## Requirement
The word "offset": say how many lines of the data below contain it, and give the number alone.

Rendered images with source text:
Start of Block
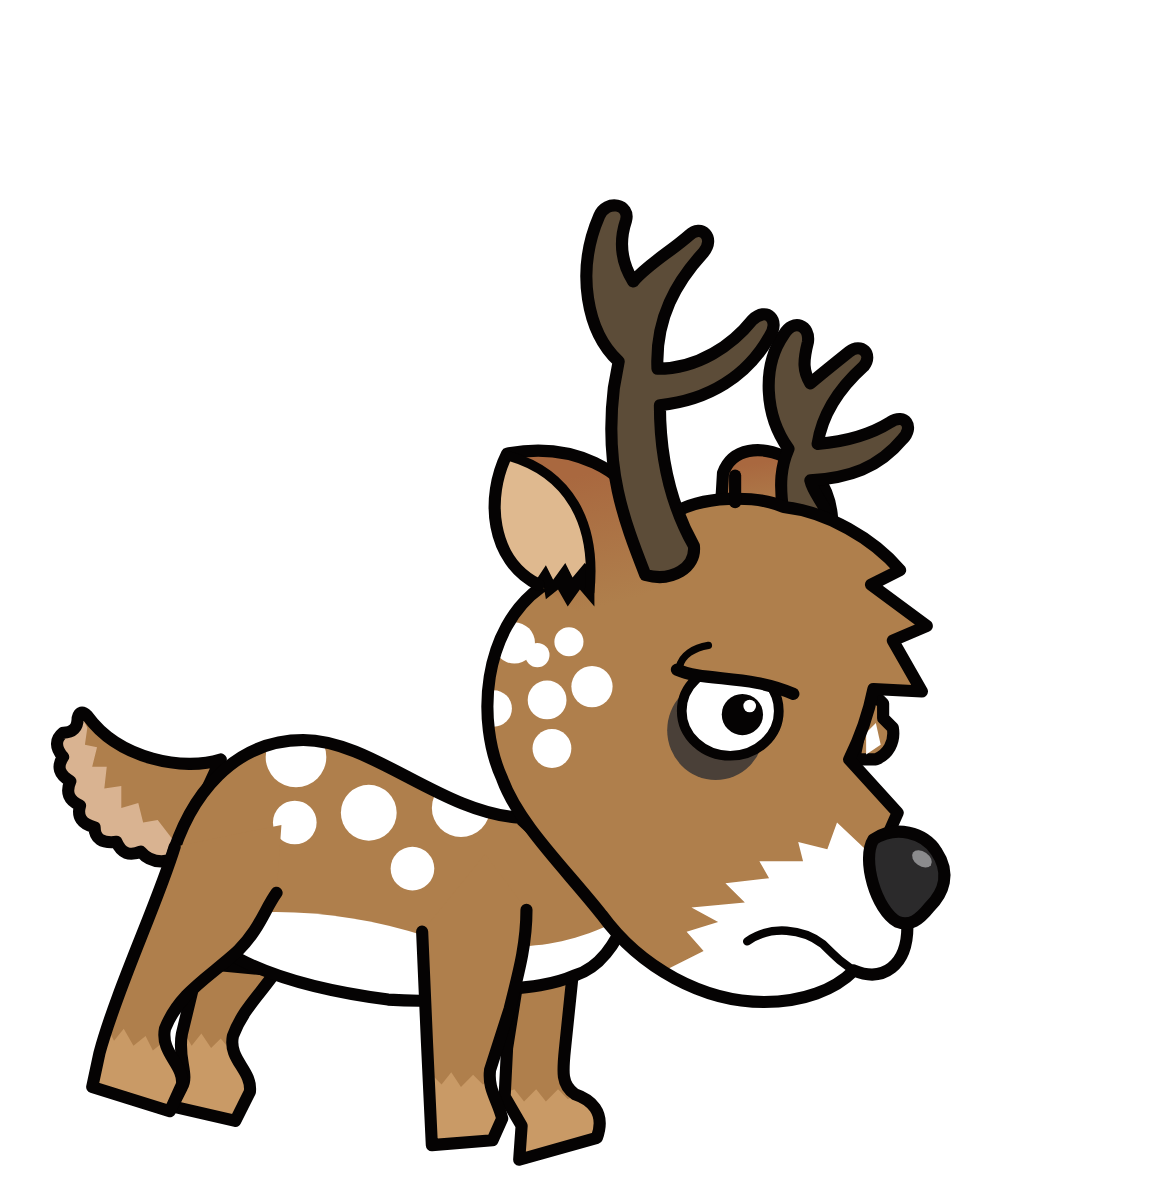
<!DOCTYPE html>
<html lang="en">
<head>
<meta charset="utf-8">
<title>Grumpy spotted deer</title>
<style>
:root{
  --paper:#ffffff;
  --ink:#050303;
  --coat:#af7f4c;
  --coat-red:#a9683f;
  --fur-light:#c99a66;
  --tail-light:#d9b391;
  --ear-inner:#dfb98f;
  --antler:#5c4c38;
  --nose:#2b2a2b;
  --eye-shadow:#4a4038;
}
html,body{margin:0;padding:0;background:var(--paper);overflow:hidden}
.canvas{display:block;width:1150px;height:1200px;background:var(--paper)}
.outline{fill:none;stroke:var(--ink);stroke-width:5;stroke-linejoin:round;stroke-linecap:round}
.inked{stroke:var(--ink);stroke-width:5;stroke-linejoin:round;stroke-linecap:round}
.coat{fill:var(--coat)}
.fur-light{fill:var(--fur-light)}
.tail-light{fill:var(--tail-light)}
.white{fill:var(--paper)}
.antler{fill:var(--antler)}
.ink{fill:var(--ink)}
</style>
</head>
<body>
<svg class="canvas" viewBox="0 0 474 494.6" role="img" aria-label="Cartoon spotted deer with antlers and a grumpy face">
  <defs>
    <linearGradient id="ear-shade" x1="0" y1="0" x2="0.25" y2="1">
      <stop offset="0.25" stop-color="#a9683f"/>
      <stop offset="1" stop-color="#af7f4c"/>
    </linearGradient>
    <path id="tail-shape" d="M91 313 C76 318 49 313 36 295 Q33 292 32 296 Q32 302 26 302 Q21 306 26 312 Q22 318 29 322 Q26 329 33 332 Q31 339 39 341 Q39 348 48 347 Q51 354 58 351 Q63 357 72 354 Z"/>
    <path id="body-shape" d="M70 356 C78 327 97 305 125 305 C153 305 182 335 214 337 L258 378 C254 389 247 399 237 402 C228 406 218 407 206 408 C190 413 174 413 160 412 C137 409 115 404 98 395 Z"/>
    <path id="back-leg-near" d="M72 349 C65 372 48 408 41 434 L38 448 L70 458 L75 447 C76 439 66 434 68 424 C74 409 86 403 98 392 C107 383 109 375 114 368 L116 340 Z"/>
    <path id="back-leg-far" d="M82 397 L75 426 C73 436 78 443 75 448 L71 456 L97 462 L103 450 C104 441 94 437 96 427 C100 416 108 409 114 400 Z"/>
    <path id="front-leg-near" d="M174 384 L176 430 L178 472 L203 470 L207 461 C205 453 201 449 202 441 L210 416 C214 400 217 389 217 375 L200 352 Z"/>
    <path id="front-leg-far" d="M215 394 L209 432 L208 452 L215 464 L214 478 L246 469 C250 458 243 453 237 451 C231 447 232 441 233 431 L236 402 Z"/>
    <path id="head-shape" d="M223 242 C199 259 196 297 207 321 C214 340 233 358 248 377 C264 399 290 413 315 413 C331 413 344 408 352 400 C364 405 374 398 374 382 L366 344 L370 335 L350 313 C355 303 358 294 360 284 L380 285 L368 264 L382 258 L359 241 L371 235 C360 222 341 211 323 209 C312 204 289 204 277 212 Z"/>
    <clipPath id="tail-clip"><use href="#tail-shape"/></clipPath>
    <clipPath id="body-clip"><use href="#body-shape"/></clipPath>
    <clipPath id="back-near-clip"><use href="#back-leg-near"/></clipPath>
    <clipPath id="back-far-clip"><use href="#back-leg-far"/></clipPath>
    <clipPath id="front-near-clip"><use href="#front-leg-near"/></clipPath>
    <clipPath id="front-far-clip"><use href="#front-leg-far"/></clipPath>
    <clipPath id="head-clip"><use href="#head-shape"/></clipPath>
    <clipPath id="eye-clip"><path d="M270 273 L283 280 L328 285 L328 325 L270 325 Z"/></clipPath>
  </defs>

  <g id="tail">
    <use href="#tail-shape" class="coat"/>
    <path class="tail-light" clip-path="url(#tail-clip)" d="M30 288 L36 300 L35 307 L40 308 L38 316 L44 316 L43 325 L50 324 L50 333 L57 331 L59 339 L65 338 L72 347 L74 362 L15 362 L15 288 Z"/>
    <use href="#tail-shape" class="outline"/>
  </g>

  <g id="far-legs">
    <use href="#back-leg-far" class="coat"/>
    <path class="fur-light" clip-path="url(#back-far-clip)" d="M66 429 L76 426 L79 431 L83 426 L87 432 L91 428 L95 433 L101 430 L112 470 L62 470 Z"/>
    <use href="#back-leg-far" class="outline"/>
    <use href="#front-leg-far" class="coat"/>
    <path class="fur-light" clip-path="url(#front-far-clip)" d="M204 452 L212 449 L216 454 L221 449 L225 454 L230 449 L234 453 L255 445 L255 484 L204 484 Z"/>
    <use href="#front-leg-far" class="outline"/>
  </g>

  <g id="body">
    <use href="#body-shape" class="coat"/>
    <g clip-path="url(#body-clip)" class="white">
      <path d="M94 377 C120 374 148 377 176 386 L176 418 L90 410 Z"/>
      <path d="M213 390 C228 390 243 386 262 376 L262 396 L238 410 L206 414 Z"/>
      <circle cx="122" cy="312" r="12.500"/>
      <circle cx="152" cy="335" r="11.500"/>
      <circle cx="121.500" cy="339" r="9"/>
      <circle cx="170" cy="358" r="9"/>
      <circle cx="190" cy="333" r="12"/>
    </g>
    <use href="#body-shape" class="outline"/>
  </g>

  <g id="near-legs">
    <use href="#back-leg-near" class="coat"/>
    <path class="fur-light" clip-path="url(#back-near-clip)" d="M34 427 L44 423 L47 429 L51 424 L55 431 L60 427 L63 433 L68 429 L85 434 L80 465 L30 458 Z"/>
    <path class="outline" d="M72 349 C65 372 48 408 41 434 L38 448 L70 458 L75 447 C76 439 66 434 68 424 C74 409 86 403 98 392 C107 383 109 375 114 368"/>
    <use href="#front-leg-near" class="coat"/>
    <path class="fur-light" clip-path="url(#front-near-clip)" d="M170 445 L177 442 L182 447 L186 442 L190 448 L195 443 L199 447 L212 440 L212 480 L170 480 Z"/>
    <path class="outline" d="M174 384 L176 430 L178 472 L203 470 L207 461 C205 453 201 449 202 441 L210 416 C214 400 217 389 217 375"/>
  </g>

  <g id="far-ear-and-antler">
    <path class="inked" fill="url(#ear-shade)" d="M297 212 L298 195 C302 184 314 184 323 188 C335 191 342 200 343 214 Z"/>
    <path class="inked antler" d="M323 212 C321 199 322 192 325 185 C315 171 314 151 323 138 C327 131 334 134 333 141 C331 149 331 153 334 158 C340 153 345 149 350 145 C355 141 360 146 356 151 C346 160 339 170 337 183 C349 182 359 179 367 174 C373 170 377 176 372 181 C362 193 350 197 334 198 C335 203 340 208 342 214 Z"/>
  </g>

  <g id="far-eye">
    <path class="inked coat" stroke-width="3" d="M352 313 L358 284 L364 290 L364 296 L368 300 C369 306 366 311 361 313 Z"/>
    <path class="white" d="M357 302 L361 298 L363 307 L357 311 Z"/>
  </g>

  <g id="head">
    <use href="#head-shape" class="coat"/>
    <g clip-path="url(#head-clip)" class="white">
      <path d="M345 339 L341 350 L329 347 L331 355 L313 355 L317 362 L299 364 L307 372 L285 374 L296 380 L283 384 L290 392 L274 400 L285 425 L385 425 L385 362 L363 356 Z"/>
      <circle cx="212" cy="265" r="8.500"/>
      <circle cx="234.500" cy="264.500" r="6"/>
      <circle cx="221.500" cy="270" r="5"/>
      <circle cx="244" cy="283" r="8.500"/>
      <circle cx="225.500" cy="288.500" r="8"/>
      <circle cx="203.500" cy="292" r="7.500"/>
      <circle cx="227.500" cy="308.500" r="8"/>
    </g>
    <use href="#head-shape" class="outline"/>
    <path class="outline" d="M303 196 L303 207"/>
  </g>

  <g id="eye">
    <g clip-path="url(#eye-clip)">
      <ellipse cx="295" cy="301" rx="20" ry="20.500" fill="var(--eye-shadow)"/>
      <ellipse cx="301" cy="293" rx="20" ry="18.500" fill="var(--paper)" stroke="var(--ink)" stroke-width="4"/>
      <circle cx="306" cy="294.500" r="8.500" class="ink"/>
      <circle cx="309" cy="291" r="2.600" class="white"/>
    </g>
    <path class="outline" stroke-width="4" d="M279 276 C290 281 309 278 327 286"/>
    <path class="outline" style="stroke-width:3" d="M280 275 C281 270 286 267 292 266"/>
  </g>

  <g id="muzzle">
    <path class="outline" style="stroke-width:3.500" d="M308 388 C318 381 331 383 339 389 C344 394 348 398 354 401"/>
    <path class="inked" fill="var(--nose)" d="M360 346 C369 340 381 343 386 351 C392 360 389 368 383 374 C379 379 375 382 370 380 C361 375 355 354 360 346 Z"/>
    <ellipse cx="380" cy="354" rx="4.500" ry="3" fill="#8b8b8d" transform="rotate(35 380 354)"/>
  </g>

  <g id="near-ear">
    <path fill="url(#ear-shade)" d="M209 187 C236 181 262 194 267 216 L276 240 L243 256 L222 241 C202 231 200 205 209 187 Z"/>
    <path fill="var(--ear-inner)" d="M210 188 C234 195 246 215 243 242 L222 240 C202 229 201 205 210 188 Z"/>
    <path class="ink" d="M219 242 L225 233 L228 239 L233 232 L236 238 L241 232 L245 236 L245 250 L239 243 L234 250 L230 243 L225 247 L224 241 Z"/>
    <path class="outline" d="M266 214 C260 193 235 182 209 187 C200 205 202 231 222 241"/>
    <path class="outline" style="stroke-width:4" d="M210 188 C234 195 246 215 243 244"/>
  </g>

  <path id="near-antler" class="inked antler" d="M266 237 C257 214 249 193 253 160 L255 149 C242 137 237 112 247 89 C250 82 260 84 258 91 C255 100 256 108 261 116 C267 109 276 104 284 97 C289 92 295 98 290 104 C279 116 270 131 271 152 C288 152 302 142 310 132 C316 126 322 132 317 139 C308 155 292 165 272 167 C272 190 277 209 286 225 C287 234 277 240 266 237 Z"/>
</svg>
</body>
</html>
End of Block
## Reply to the exercise
2